For years I tried on and off to get a complex MythTV setup up and running. I eventually came to the realization that a broadcast-based system wasn’t ideal as broadcast was slowly dying off, and I can continue to use TiVo through its demise. Currently I’ve got XBMC (mostly) running on a couple of machines and partially working on 2 old XBOX machines (thanks to eBay for really cheap hardware), and I’m fairly happy so far. But to look down the road, where do I want to go from here? Boxee is a possibility, as are Roku/Popcorn/etc, but they aren’t that much better than XBMC, and they all are less open. So what then?

If you watch the current war between Apple and Adobe over flash or the emerging video format standard wars between Mozilla/Ogg and the H.264 consortium you can see at least one clear trend – all browsers will be natively supporting video, and doing it really well. Everyone is promising video processor accelerated HD playback, and users who are weary of Flash’s tendency to max out a processor will hold the browser makers and Adobe to their word.

So, with browsers being able to do native video, the next generation should be a thin client solution. HTML5 and CSS3 are powerful enough to give you XBMC-like control and transitions. With the the codec built into the browser and already optimized to the hilt, the idea of using any other external or embedded player is outmoded. The only browser hole I see on the client side is remote control support, but even that may be solved as I want to use an Adroid app on my phone over WiFi, at which point its a simple JSON service.

Even in the most basic setup with all local content, there still needs to be some server component as the browser isn’t reading directories directly.
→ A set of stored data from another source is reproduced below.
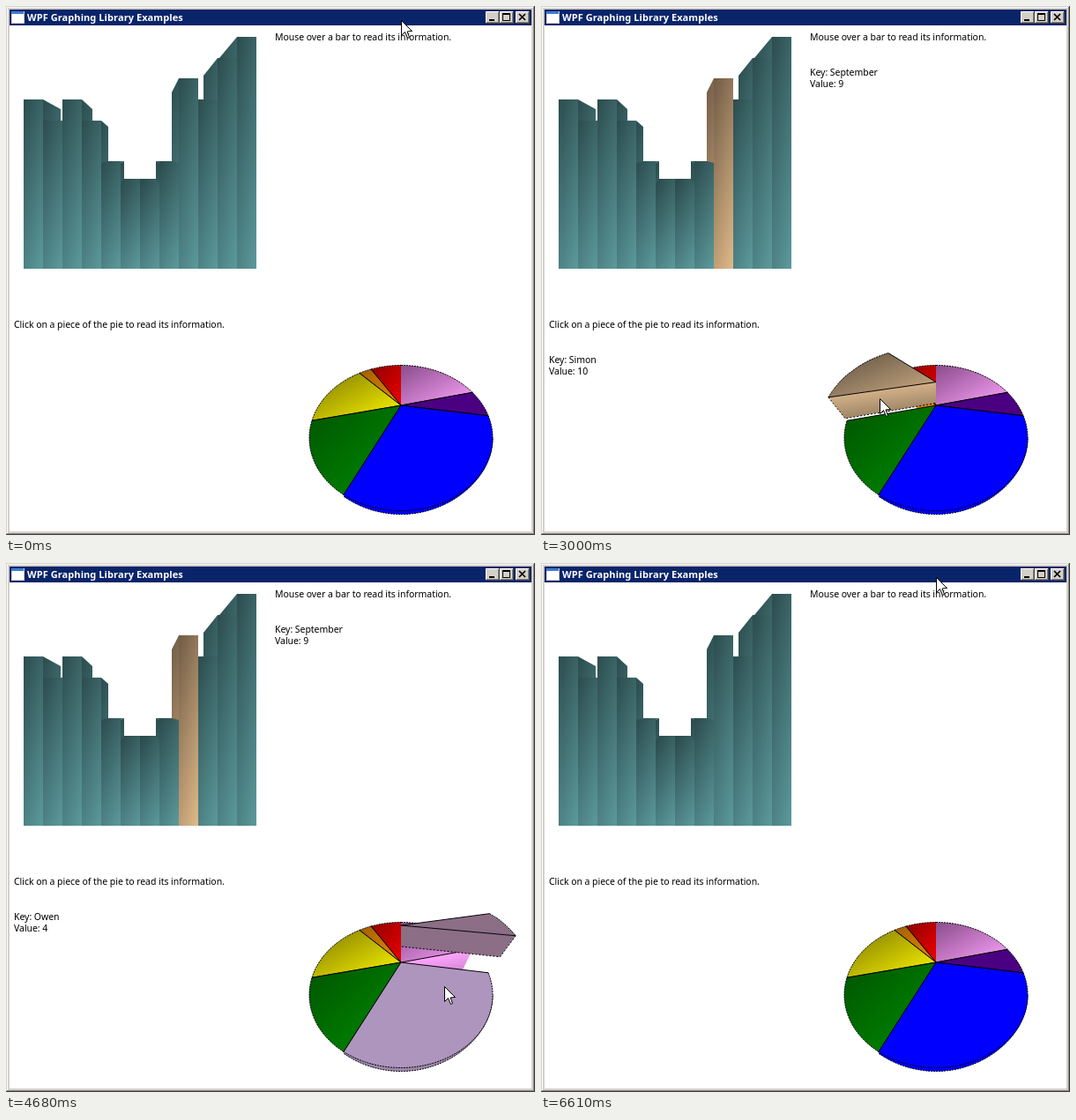
An HTML page with a canvas that plays this animation: 600x600 px, repeating every 6760 ms.

```html
<!DOCTYPE html>
<html lang="en">
<head>
<meta charset="utf-8">
<title>WPF Graphing Library Examples</title>
<style>
  html, body { margin: 0; width: 100%; height: 100%; overflow: hidden; background: #fff; }
  canvas { display: block; }
</style>
</head>
<body>
<canvas id="stage" width="600" height="600"></canvas>
<script>
const LOOP = 6760, STEP = 120, LAST = 5040, FADE_AT = 5250, FADE_STEP = 90, FADE_STEPS = 16;
const BAR_FADE = 500, SLICE_FADE = 600, LIFT_TIME = 1000;
const TEXT = '10.5px "Noto Sans", sans-serif';
const TITLE = 'bold 11px "Noto Sans", sans-serif';

let ctx;
const clamp = v => Math.max(0, Math.min(1, v));
const pulse = (t, on, off, d) => clamp((t - on) / d) - clamp((t - off) / d);

// Colours blend in linear light.
const mix = (a, b, k) => a.map((v, i) => {
  const lin = (1 - k) * (v / 255) ** 2.2 + k * (b[i] / 255) ** 2.2;
  return Math.round(255 * lin ** (1 / 2.2));
});
const rgb = c => `rgb(${c.join(',')})`;

function rect(x, y, w, h, fill) {
  ctx.fillStyle = fill;
  ctx.fillRect(x, y, w, h);
}

function trace(pts, close) {
  ctx.beginPath();
  pts.forEach(([x, y]) => ctx.lineTo(x, y));
  if (close) ctx.closePath();
}

function fillPoly(pts, fill) {
  trace(pts, true);
  ctx.fillStyle = fill;
  ctx.fill();
}

function line(pts, dash = []) {
  trace(pts);
  ctx.setLineDash(dash);
  ctx.strokeStyle = '#000';
  ctx.lineWidth = 1;
  ctx.stroke();
  ctx.setLineDash([]);
}

function text(str, x, y, font = TEXT, fill = '#000', gap = '-0.05px') {
  ctx.font = font;
  ctx.letterSpacing = gap;
  ctx.fillStyle = fill;
  ctx.fillText(str, x, y);
}

// Diagonal gradient over a box; u is the share that runs across the width.
function diagonal(x, y, w, h, u, [c0, c1]) {
  const gx = u / w, gy = (1 - u) / h, n = gx * gx + gy * gy;
  const g = ctx.createLinearGradient(x, y, x + gx / n, y + gy / n);
  g.addColorStop(0, rgb(c0));
  g.addColorStop(1, rgb(c1));
  return g;
}

/* ---- window ---- */

function button(x, glyph) {
  rect(x, 6, 16, 14, '#404040');
  rect(x, 6, 15, 13, '#fff');
  rect(x + 1, 7, 14, 12, '#808080');
  rect(x + 1, 7, 13, 11, '#d4d0c8');
  glyph(x);
}

function drawWindow() {
  rect(0, 0, 600, 600, '#404040');
  rect(0, 0, 599, 599, '#d4d0c8');
  rect(1, 1, 598, 598, '#808080');
  rect(1, 1, 597, 597, '#fff');
  rect(2, 2, 596, 596, '#d4d0c8');
  rect(4, 4, 592, 18, '#0a246a');
  rect(4, 22, 592, 574, '#fff');
  rect(6, 6, 15, 14, '#d4d0c8');
  rect(6, 6, 14, 3, '#3a7bd5');
  rect(7, 9, 13, 10, '#fff');
  text('WPF Graphing Library Examples', 24, 17, TITLE, '#fff', '0.07px');
  button(544, x => rect(x + 4, 15, 6, 2, '#000'));
  button(560, x => {
    rect(x + 3, 8, 9, 9, '#000');
    rect(x + 4, 10, 7, 6, '#d4d0c8');
  });
  button(578, x => {
    ctx.strokeStyle = '#000';
    ctx.lineWidth = 1.7;
    ctx.beginPath();
    ctx.moveTo(x + 4, 9); ctx.lineTo(x + 11, 16);
    ctx.moveTo(x + 11, 9); ctx.lineTo(x + 4, 16);
    ctx.stroke();
  });
}

/* ---- bars ---- */

const VALUES = [8, 7, 8, 7, 5, 4, 4, 5, 9, 8, 10, 11];
const TEAL = [[44, 76, 78], [92, 154, 156]];
const TAN_BAR = [[112, 91, 70], [224, 186, 137]];
const HOVERS = [
  { bar: 11, name: 'December', on: 480, off: 780 },
  { bar: 10, name: 'November', on: 780, off: 900 },
  { bar: 9, name: 'October', on: 900, off: 1020 },
  { bar: 8, name: 'September', on: 1020, off: Infinity }
];

const recede = ([x, y]) => [Math.round(x + (152 - x) * 0.182), Math.ceil(y + (165 - y) * 0.182)];

function drawBar(i, t) {
  const h = HOVERS.find(v => v.bar === i);
  const k = h ? pulse(t, h.on, h.off, BAR_FADE) : 0;
  const colors = TEAL.map((c, j) => mix(c, TAN_BAR[j], k));
  const x = 20 + 22 * i, y = Math.floor(298 - 23.9 * VALUES[i]);
  const edge = i < 6 ? x + 22 : x;
  const a = [x, y], b = [x + 22, y], near = [edge, y];
  const fill = diagonal(x, y, 22, 298 - y, 0.3, colors);
  const back = recede(near);
  fillPoly([near, back, [back[0], 270], [edge, 298]], diagonal(Math.min(edge, back[0]), y, 22, 298 - y, 0.3, colors));
  if (y > 165) fillPoly([a, b, recede(b), recede(a)], fill);
  rect(x, y, 22, 298 - y, fill);
}

function drawBars(t) {
  for (let i = 0; i < 6; i++) {
    drawBar(i, t);
    drawBar(11 - i, t);
  }
}

/* ---- pie ---- */

const CX = 448, CY = 490, RX = 104, RY = 82.5, TIP = [448, 453], DEPTH = 0.57;
const TAN = [210, 180, 140];
const RED = { from: 250.9, to: 270, colors: [[140, 0, 0], [240, 0, 0]] };
const VIOLET = { from: -90, to: -38.8, wall: 'to', colors: [[138, 76, 138], [255, 165, 255]] };
const ORANGE = { from: 243.1, to: 250.9, wall: 'from', colors: [[160, 95, 0], [235, 140, 0]] };
const INDIGO = { from: -38.8, to: -17.8, wall: 'to', colors: [[75, 0, 130], [75, 0, 130]],
  hot: [TAN, TAN], on: 3110, off: 4284, out: 3600, back: Infinity };
const YELLOW = { from: 193.8, to: 243.1, wall: 'from', colors: [[125, 120, 0], [255, 248, 0]],
  hot: [[90, 77, 60], [210, 176, 136]], on: 2250, off: 3100, out: 2370, back: 3600 };
const GREEN = { from: 128.7, to: 193.8, colors: [[0, 84, 0], [0, 140, 0]] };
const BLUE = { from: -17.8, to: 128.7, colors: [[0, 0, 255], [0, 0, 255]],
  hot: [TAN, TAN], on: 4284, off: Infinity };
const SLICES = [RED, VIOLET, ORANGE, INDIGO, YELLOW, GREEN, BLUE];

function rim(deg) {
  const a = deg * Math.PI / 180;
  return [CX + RX * Math.cos(a), CY + RY * Math.sin(a)];
}

// Lower edge of the disc, which shows only at the front.
function lowRim(deg) {
  const [x, y] = rim(deg);
  return [x, y + 4 * Math.sin(deg * Math.PI / 180) ** 3];
}

// Raising a point brings it nearer, so it also spreads from the middle.
function lift([x, y], z) {
  const spread = 0.24 + Math.max(0, y - 440) * 0.003;
  const rise = 42 - Math.max(0, 445 - y) * 0.2;
  return [x + (x - CX) * spread * z, y - rise * z];
}

function arc(from, to, place) {
  const n = Math.ceil(Math.abs(to - from) / 2);
  return Array.from({ length: n + 1 }, (_, i) => place(from + (to - from) * i / n));
}

// The side wall is brightest along its top edge.
function drawWall(s, tip, z, colors) {
  const side = rim(s[s.wall]);
  const end = lift(side, z), low = lift(side, z - DEPTH), lowTip = lift(TIP, z - DEPTH);
  const dx = end[0] - tip[0], dy = end[1] - tip[1], k = 24 / (dx * dx + dy * dy) ** 0.5;
  const turn = dx < 0 ? -k : k;
  const g = ctx.createLinearGradient(tip[0], tip[1], tip[0] - dy * turn, tip[1] + dx * turn);
  g.addColorStop(0, rgb(colors[1]));
  g.addColorStop(1, rgb(mix(colors[0], colors[1], 0.5)));
  fillPoly([tip, end, low, lowTip], g);
  if (z > 0) line([end, low, lowTip], [2, 2]);
}

function drawSlice(s, t) {
  const heat = s.hot ? pulse(t, s.on, s.off, SLICE_FADE) : 0;
  const z = s.out ? pulse(t, s.out, s.back, LIFT_TIME) : 0;
  const colors = s.hot ? s.colors.map((c, i) => mix(c, s.hot[i], heat)) : s.colors;
  const tip = lift(TIP, z);
  const edge = arc(s.from, s.to, d => lift(rim(d), z));

  if (s.wall) drawWall(s, tip, z, colors);
  if (s === BLUE) {
    const base = arc(0, s.to, lowRim);
    fillPoly([...base, TIP], rgb(mix(colors[0], [0, 0, 0], heat * 0.3)));
    line(base, [2, 1]);
  }

  const all = [tip, ...edge], xs = all.map(p => p[0]), ys = all.map(p => p[1]);
  const x = Math.min(...xs), y = Math.min(...ys);
  fillPoly(all, diagonal(x, y, Math.max(...xs) - x, Math.max(...ys) - y, 0.5, colors));
  line(edge, [2, 1]);
  if (s !== VIOLET) line([edge[0], tip]);
  if (s !== RED) line([edge[edge.length - 1], tip]);
}

/* ---- labels and pointer ---- */

const PICKS = [
  { at: 2370, name: 'Simon', value: 10 },
  { at: 3610, name: 'Owen', value: 4 }
];

function info(x, y, name, value) {
  text('Key: ' + name, x, y);
  text('Value: ' + value, x, y + 13);
}

function drawLabels(t) {
  text('Mouse over a bar to read its information.', 305, 39);
  text('Click on a piece of the pie to read its information.', 9, 365);
  const bar = HOVERS.filter(h => t >= h.on).pop();
  if (bar) info(305, 79, bar.name, VALUES[bar.bar]);
  const pick = PICKS.filter(p => t >= p.at).pop();
  if (pick) info(9, 405, pick.name, pick.value);
}

const PATH = [
  [0, 448, 16], [480, 282, 150], [720, 266, 190], [1080, 212, 262], [1320, 202, 293],
  [1680, 202, 293], [2160, 395, 457], [2400, 384, 445], [3000, 384, 445], [3240, 498, 447],
  [4080, 498, 447], [4320, 497, 480], [4680, 497, 480], [5040, 560, 530]
];
const ARROW = [[0, 0], [0, 17], [4, 13], [7, 20], [9, 19], [6.5, 12.5], [12, 12]];

function drawPointer(t) {
  const i = Math.max(1, PATH.findIndex(p => p[0] >= t));
  const [t0, x0, y0] = PATH[i - 1], [t1, x1, y1] = PATH[i];
  const k = (t - t0) / (t1 - t0);
  const x = Math.round(x0 + (x1 - x0) * k) + 0.5, y = Math.round(y0 + (y1 - y0) * k) + 0.5;
  const pts = ARROW.map(p => [p[0] + x, p[1] + y]);
  fillPoly(pts, '#fff');
  line([...pts, pts[0]]);
}

function drawScene(target, t) {
  ctx = target;
  drawWindow();
  drawBars(t);
  SLICES.forEach(s => drawSlice(s, t));
  drawLabels(t);
  drawPointer(t);
}

/* ---- playback ---- */

const stage = document.getElementById('stage').getContext('2d');
const opening = document.createElement('canvas');
opening.width = opening.height = 600;
drawScene(opening.getContext('2d'), 0);

function play() {
  const t = performance.now() % LOOP;
  drawScene(stage, Math.min(LAST, Math.floor(t / STEP) * STEP));
  if (t >= FADE_AT) {
    const k = Math.floor((t - FADE_AT) / FADE_STEP) + 1;
    stage.globalAlpha = Math.min(1, k / FADE_STEPS);
    stage.drawImage(opening, 0, 0);
    stage.globalAlpha = 1;
  }
  requestAnimationFrame(play);
}
play();
</script>
</body>
</html>
```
Something needs to feed the list to the client, and presumably host the app. More complex setups would include meta data storage (e.g., number of times a video was played, where the user left off last time, rating) up through complex tasks like on-the-fly transcoding.

So where does this “server side” reside, in the cloud or local to your network? The answer is that it is a distributed network of services whereas one server (either local or in the cloud) is the client’s master source. When the client requests something from a secondary source, the master acts as a unifying go-between, with the exception of the streaming itself. The master source is where the user browses to get the HTML and services, it maintains a database of the user’s configuration and preferences. It doesn’t necessarily store the full catalog, relying on data from the other source servers.

When a client requests a resource the server service that owns the content is called upon to serve it up. This may simply be pointing to the file, or it could be going through a translation or transcoding process. The master source will store meta information as described above, such as when it was last viewed.

What makes this one evil? Its not especially sinister. It does cut into Boxee and others’ business by providing a modern architecture with lower development cost. The revenue stream is the same – partnerships to provide more prominent content placement as well as traditional ad-based revenue. It is sufficiently simple that it will be cloned and open sourced, so the strength of the partnerships is key to maintaining paying customers.

In the end the architecture is quite a bit like my old Myth setup, which also had a single master server, subordinate servers, NAS resources for content, and slightly less dumb clients. And just like Myth’s failure to catch on due to its complexity in the face of sealed consumer electronic device alternatives, my vision also has enough complexity to confuse or scare off most users. The more things change the more they stay the same.